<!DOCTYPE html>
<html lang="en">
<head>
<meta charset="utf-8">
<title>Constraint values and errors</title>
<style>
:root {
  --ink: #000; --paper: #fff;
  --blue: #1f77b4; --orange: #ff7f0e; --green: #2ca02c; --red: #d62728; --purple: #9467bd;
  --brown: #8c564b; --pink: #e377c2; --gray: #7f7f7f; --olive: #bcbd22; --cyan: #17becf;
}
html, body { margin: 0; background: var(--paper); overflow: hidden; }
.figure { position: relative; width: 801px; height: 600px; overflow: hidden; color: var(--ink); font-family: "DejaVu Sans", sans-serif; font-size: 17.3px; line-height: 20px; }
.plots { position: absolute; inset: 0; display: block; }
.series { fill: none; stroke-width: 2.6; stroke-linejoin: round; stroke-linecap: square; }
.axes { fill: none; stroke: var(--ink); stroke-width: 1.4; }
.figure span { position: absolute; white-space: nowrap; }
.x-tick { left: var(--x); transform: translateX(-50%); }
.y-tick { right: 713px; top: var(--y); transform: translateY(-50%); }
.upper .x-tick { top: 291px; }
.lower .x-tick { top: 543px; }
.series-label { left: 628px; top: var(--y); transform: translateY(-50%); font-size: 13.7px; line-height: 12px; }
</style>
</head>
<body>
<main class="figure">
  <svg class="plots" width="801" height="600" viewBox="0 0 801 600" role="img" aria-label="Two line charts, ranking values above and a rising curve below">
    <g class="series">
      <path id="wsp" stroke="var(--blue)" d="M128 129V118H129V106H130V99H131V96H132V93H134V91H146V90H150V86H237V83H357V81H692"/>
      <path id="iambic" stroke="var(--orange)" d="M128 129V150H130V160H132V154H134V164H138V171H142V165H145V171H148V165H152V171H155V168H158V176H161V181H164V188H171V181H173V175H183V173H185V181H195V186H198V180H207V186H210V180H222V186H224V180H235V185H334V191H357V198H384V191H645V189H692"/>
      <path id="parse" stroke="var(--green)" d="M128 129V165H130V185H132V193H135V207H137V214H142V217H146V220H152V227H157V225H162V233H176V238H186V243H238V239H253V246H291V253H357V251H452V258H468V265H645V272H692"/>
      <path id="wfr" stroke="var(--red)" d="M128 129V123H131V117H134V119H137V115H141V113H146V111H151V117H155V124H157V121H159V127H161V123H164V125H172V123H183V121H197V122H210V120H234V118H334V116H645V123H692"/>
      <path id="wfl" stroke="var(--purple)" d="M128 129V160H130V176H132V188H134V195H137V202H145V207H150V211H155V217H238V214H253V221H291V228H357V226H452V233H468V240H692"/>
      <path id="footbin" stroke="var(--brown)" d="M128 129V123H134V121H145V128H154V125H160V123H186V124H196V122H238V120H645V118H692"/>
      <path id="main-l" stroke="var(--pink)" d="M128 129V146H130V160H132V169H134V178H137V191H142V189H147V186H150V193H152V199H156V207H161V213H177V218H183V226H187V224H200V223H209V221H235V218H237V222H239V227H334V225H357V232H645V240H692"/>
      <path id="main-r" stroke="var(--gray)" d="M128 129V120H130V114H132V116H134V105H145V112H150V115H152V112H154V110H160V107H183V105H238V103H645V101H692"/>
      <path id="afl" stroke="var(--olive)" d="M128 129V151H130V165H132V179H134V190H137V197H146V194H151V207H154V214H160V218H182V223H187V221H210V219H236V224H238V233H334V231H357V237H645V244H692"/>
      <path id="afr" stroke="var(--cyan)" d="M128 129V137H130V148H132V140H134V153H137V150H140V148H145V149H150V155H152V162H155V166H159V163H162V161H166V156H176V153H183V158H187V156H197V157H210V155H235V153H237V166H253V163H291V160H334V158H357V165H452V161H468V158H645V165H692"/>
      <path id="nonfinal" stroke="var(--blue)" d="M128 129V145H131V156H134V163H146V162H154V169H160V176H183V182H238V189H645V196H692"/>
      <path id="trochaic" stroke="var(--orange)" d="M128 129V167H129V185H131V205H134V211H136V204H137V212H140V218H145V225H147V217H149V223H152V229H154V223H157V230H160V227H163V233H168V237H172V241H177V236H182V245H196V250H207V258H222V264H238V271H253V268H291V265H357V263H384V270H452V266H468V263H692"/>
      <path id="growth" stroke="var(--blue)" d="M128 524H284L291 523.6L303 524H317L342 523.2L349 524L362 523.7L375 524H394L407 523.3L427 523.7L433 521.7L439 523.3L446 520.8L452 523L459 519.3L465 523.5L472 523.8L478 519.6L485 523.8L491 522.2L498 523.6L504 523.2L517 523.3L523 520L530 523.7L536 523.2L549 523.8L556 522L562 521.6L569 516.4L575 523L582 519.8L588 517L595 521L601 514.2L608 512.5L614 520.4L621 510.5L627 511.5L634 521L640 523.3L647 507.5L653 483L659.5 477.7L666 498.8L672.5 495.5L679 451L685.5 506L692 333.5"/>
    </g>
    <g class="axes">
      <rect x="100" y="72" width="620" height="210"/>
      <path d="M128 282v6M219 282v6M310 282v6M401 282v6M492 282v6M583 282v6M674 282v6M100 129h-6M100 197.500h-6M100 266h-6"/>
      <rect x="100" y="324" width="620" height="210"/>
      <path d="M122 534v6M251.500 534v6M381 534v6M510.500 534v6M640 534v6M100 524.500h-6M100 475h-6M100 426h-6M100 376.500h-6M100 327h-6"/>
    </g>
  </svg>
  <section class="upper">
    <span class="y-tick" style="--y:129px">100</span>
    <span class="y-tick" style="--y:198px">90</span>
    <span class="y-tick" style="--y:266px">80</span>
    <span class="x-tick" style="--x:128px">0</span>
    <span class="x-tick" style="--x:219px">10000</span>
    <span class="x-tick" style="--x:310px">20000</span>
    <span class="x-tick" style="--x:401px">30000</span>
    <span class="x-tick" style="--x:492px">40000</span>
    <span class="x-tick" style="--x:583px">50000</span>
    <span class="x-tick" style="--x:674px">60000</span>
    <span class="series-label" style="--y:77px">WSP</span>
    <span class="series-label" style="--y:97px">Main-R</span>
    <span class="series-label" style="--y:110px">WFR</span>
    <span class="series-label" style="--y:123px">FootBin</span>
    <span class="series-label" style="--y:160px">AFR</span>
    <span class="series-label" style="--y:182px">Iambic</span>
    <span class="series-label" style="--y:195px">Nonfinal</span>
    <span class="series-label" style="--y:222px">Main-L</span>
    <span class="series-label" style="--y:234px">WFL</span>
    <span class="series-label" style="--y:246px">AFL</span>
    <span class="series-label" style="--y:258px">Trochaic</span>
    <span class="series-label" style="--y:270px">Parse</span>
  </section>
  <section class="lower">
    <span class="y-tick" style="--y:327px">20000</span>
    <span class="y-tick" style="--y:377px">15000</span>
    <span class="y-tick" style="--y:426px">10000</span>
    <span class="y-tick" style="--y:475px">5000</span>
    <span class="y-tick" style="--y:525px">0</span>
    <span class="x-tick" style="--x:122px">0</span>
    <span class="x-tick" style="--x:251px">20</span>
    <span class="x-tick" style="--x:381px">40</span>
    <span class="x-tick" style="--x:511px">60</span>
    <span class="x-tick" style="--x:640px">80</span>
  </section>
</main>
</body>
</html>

==

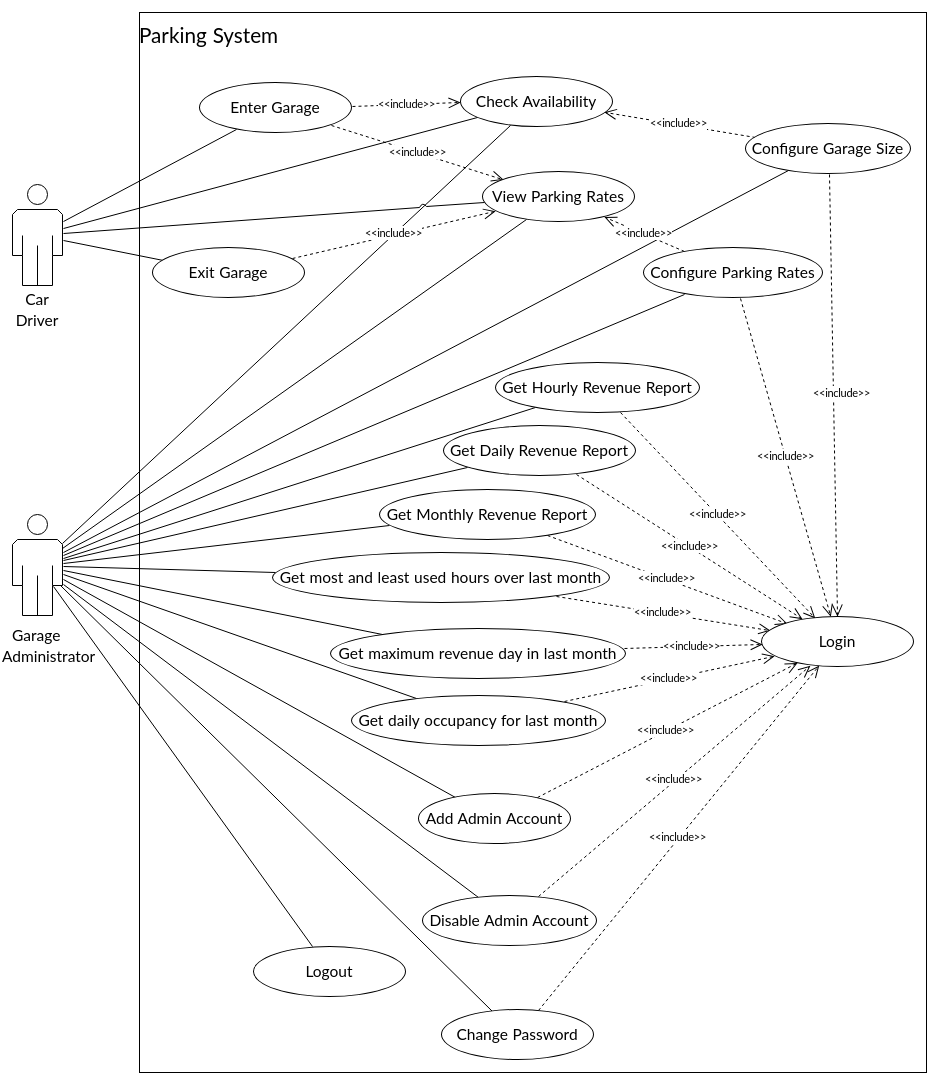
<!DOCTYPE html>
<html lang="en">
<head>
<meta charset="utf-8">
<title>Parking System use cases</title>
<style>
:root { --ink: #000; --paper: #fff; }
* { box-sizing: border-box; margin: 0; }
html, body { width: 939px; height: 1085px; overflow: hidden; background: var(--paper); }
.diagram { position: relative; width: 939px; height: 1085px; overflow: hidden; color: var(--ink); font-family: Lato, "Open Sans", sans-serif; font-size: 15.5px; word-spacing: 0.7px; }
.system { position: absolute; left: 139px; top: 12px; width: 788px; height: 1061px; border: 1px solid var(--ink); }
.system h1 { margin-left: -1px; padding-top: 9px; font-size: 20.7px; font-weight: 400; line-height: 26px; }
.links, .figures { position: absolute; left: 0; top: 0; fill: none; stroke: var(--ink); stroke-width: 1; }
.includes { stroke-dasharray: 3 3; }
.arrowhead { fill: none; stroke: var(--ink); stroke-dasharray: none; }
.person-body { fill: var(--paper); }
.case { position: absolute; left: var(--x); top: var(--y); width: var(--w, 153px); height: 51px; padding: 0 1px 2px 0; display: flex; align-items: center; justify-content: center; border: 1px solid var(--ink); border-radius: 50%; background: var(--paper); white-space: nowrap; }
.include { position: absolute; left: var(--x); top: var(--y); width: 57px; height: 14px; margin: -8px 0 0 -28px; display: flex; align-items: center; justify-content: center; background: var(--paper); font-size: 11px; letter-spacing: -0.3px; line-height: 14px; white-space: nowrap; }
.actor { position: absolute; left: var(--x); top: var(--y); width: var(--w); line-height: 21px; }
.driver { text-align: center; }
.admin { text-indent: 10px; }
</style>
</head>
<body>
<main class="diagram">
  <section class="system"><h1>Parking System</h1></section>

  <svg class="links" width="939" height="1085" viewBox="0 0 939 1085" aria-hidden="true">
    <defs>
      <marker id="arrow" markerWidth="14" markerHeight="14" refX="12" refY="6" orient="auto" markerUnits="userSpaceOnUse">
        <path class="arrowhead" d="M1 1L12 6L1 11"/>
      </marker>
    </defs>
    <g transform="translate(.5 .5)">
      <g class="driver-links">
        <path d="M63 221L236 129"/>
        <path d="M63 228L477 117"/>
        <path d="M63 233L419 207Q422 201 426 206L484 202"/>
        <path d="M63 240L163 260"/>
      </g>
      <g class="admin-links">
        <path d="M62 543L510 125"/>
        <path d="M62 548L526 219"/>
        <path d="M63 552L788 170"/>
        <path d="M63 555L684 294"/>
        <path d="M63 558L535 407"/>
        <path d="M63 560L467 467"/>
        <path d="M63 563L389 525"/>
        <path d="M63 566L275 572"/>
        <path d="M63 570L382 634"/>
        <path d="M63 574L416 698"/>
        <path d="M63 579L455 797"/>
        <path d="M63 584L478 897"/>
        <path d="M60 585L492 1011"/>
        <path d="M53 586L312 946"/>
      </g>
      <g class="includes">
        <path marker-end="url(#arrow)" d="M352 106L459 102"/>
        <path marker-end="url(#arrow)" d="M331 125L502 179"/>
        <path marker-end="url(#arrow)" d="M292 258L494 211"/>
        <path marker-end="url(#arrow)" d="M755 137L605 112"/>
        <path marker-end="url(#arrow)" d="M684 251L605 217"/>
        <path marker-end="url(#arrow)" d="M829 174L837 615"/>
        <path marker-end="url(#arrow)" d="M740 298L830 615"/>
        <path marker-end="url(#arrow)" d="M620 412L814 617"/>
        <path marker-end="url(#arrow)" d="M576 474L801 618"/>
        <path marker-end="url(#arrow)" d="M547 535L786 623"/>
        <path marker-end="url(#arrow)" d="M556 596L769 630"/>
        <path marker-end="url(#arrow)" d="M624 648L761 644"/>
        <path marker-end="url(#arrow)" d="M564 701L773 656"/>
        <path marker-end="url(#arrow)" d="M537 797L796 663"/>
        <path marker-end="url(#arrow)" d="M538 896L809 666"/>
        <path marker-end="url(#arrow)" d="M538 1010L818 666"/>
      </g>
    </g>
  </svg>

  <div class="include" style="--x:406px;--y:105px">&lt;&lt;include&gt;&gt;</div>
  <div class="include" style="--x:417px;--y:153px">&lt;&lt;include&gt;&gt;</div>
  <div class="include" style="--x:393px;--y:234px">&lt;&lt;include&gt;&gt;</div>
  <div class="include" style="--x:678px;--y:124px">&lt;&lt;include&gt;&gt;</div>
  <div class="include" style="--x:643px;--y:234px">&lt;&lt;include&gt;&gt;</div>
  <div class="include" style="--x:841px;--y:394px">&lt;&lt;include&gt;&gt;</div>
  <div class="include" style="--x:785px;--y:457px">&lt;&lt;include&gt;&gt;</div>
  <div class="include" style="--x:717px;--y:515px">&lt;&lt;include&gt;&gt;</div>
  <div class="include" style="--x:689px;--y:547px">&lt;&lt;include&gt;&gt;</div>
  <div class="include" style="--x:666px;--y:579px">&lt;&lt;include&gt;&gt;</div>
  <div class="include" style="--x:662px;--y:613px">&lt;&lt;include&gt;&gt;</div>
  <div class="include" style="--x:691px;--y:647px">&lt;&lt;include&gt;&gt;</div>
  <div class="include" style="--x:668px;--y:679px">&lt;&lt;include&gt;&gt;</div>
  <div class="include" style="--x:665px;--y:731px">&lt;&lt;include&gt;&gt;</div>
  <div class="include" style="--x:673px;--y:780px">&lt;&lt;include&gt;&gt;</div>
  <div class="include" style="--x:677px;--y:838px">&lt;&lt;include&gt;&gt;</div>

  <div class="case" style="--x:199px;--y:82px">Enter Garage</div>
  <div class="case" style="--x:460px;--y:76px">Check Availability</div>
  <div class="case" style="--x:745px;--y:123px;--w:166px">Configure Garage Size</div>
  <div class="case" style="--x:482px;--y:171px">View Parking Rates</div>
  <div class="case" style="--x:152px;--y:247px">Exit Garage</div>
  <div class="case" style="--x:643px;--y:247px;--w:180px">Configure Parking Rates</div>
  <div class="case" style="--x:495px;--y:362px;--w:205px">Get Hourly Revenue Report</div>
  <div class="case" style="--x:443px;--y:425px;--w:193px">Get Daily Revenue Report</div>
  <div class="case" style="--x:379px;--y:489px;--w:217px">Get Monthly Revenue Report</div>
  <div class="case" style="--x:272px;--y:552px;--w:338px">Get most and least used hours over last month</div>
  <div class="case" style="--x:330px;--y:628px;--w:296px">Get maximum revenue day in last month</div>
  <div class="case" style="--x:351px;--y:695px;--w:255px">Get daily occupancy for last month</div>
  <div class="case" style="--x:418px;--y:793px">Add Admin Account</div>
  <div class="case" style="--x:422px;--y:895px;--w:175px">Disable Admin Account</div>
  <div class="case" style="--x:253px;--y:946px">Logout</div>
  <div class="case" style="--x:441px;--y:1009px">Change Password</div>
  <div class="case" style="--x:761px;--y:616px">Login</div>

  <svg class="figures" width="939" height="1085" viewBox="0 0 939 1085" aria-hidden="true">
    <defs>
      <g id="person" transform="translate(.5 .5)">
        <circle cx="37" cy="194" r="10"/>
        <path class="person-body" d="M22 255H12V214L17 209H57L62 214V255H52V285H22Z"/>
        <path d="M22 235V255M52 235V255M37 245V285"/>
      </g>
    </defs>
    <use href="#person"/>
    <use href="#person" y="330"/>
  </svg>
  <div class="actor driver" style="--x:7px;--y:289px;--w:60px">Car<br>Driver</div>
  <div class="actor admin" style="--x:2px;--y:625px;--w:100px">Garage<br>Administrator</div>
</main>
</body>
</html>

...

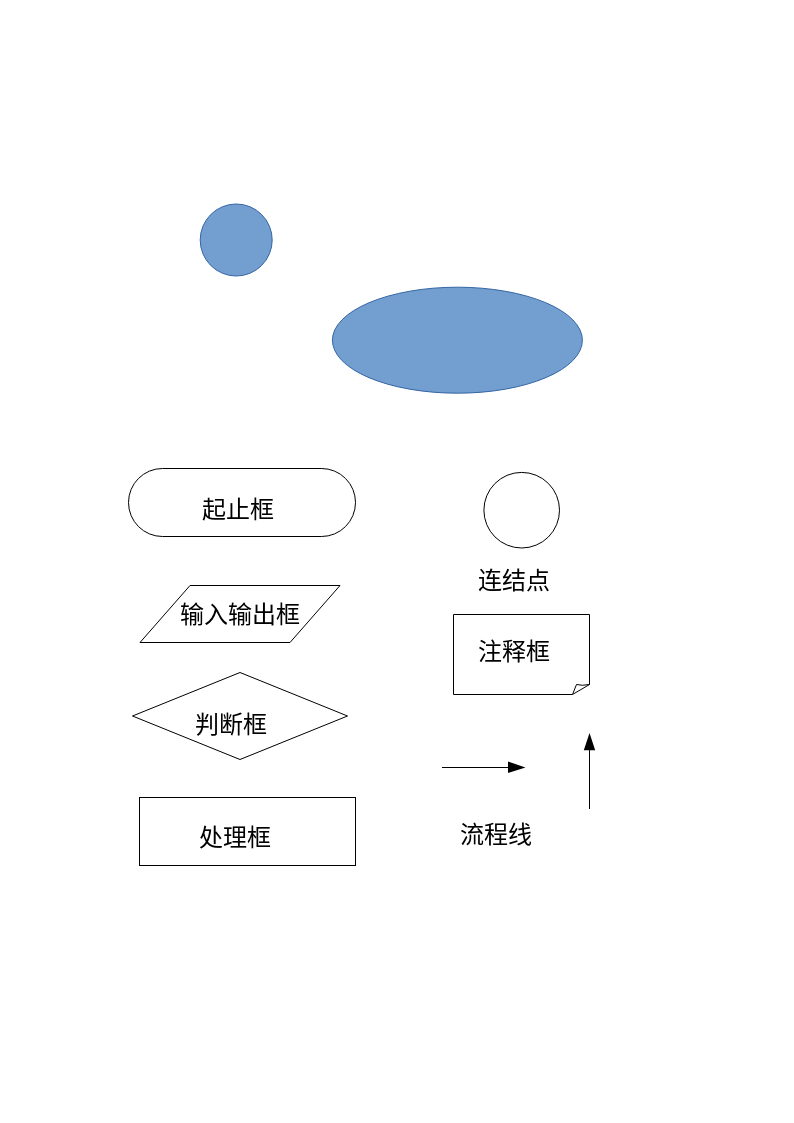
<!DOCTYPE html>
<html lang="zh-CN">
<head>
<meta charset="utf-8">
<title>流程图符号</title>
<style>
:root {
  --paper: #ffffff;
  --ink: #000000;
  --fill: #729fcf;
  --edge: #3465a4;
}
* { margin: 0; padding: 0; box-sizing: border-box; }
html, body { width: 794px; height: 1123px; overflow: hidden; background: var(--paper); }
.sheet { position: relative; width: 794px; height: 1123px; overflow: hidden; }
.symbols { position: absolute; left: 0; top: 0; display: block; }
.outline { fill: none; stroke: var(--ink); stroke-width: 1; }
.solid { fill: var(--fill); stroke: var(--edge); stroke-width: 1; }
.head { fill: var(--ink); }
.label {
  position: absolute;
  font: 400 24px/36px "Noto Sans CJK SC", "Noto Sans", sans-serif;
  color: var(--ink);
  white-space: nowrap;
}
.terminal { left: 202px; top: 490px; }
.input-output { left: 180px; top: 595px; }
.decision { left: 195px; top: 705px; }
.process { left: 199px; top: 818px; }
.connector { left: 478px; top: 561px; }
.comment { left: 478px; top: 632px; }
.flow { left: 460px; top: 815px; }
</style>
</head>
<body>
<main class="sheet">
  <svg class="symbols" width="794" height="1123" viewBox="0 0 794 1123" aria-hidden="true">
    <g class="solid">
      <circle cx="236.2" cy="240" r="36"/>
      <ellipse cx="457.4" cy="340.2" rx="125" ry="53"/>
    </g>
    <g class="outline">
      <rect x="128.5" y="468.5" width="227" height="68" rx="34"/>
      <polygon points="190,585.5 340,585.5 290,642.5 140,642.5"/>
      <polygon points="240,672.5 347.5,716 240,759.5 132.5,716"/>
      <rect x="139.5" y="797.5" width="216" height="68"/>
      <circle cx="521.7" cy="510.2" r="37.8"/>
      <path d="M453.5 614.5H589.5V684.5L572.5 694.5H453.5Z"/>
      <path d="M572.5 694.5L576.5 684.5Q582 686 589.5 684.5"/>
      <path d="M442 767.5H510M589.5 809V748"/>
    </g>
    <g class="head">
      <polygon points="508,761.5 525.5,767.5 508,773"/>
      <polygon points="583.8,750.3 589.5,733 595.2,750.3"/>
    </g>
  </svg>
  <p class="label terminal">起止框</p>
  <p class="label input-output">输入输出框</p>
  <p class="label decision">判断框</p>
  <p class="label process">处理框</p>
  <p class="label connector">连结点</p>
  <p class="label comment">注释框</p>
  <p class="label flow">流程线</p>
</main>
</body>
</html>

Prompt: Please give the number of lines in the entries above that hold "border", with no other text.

Result below: 4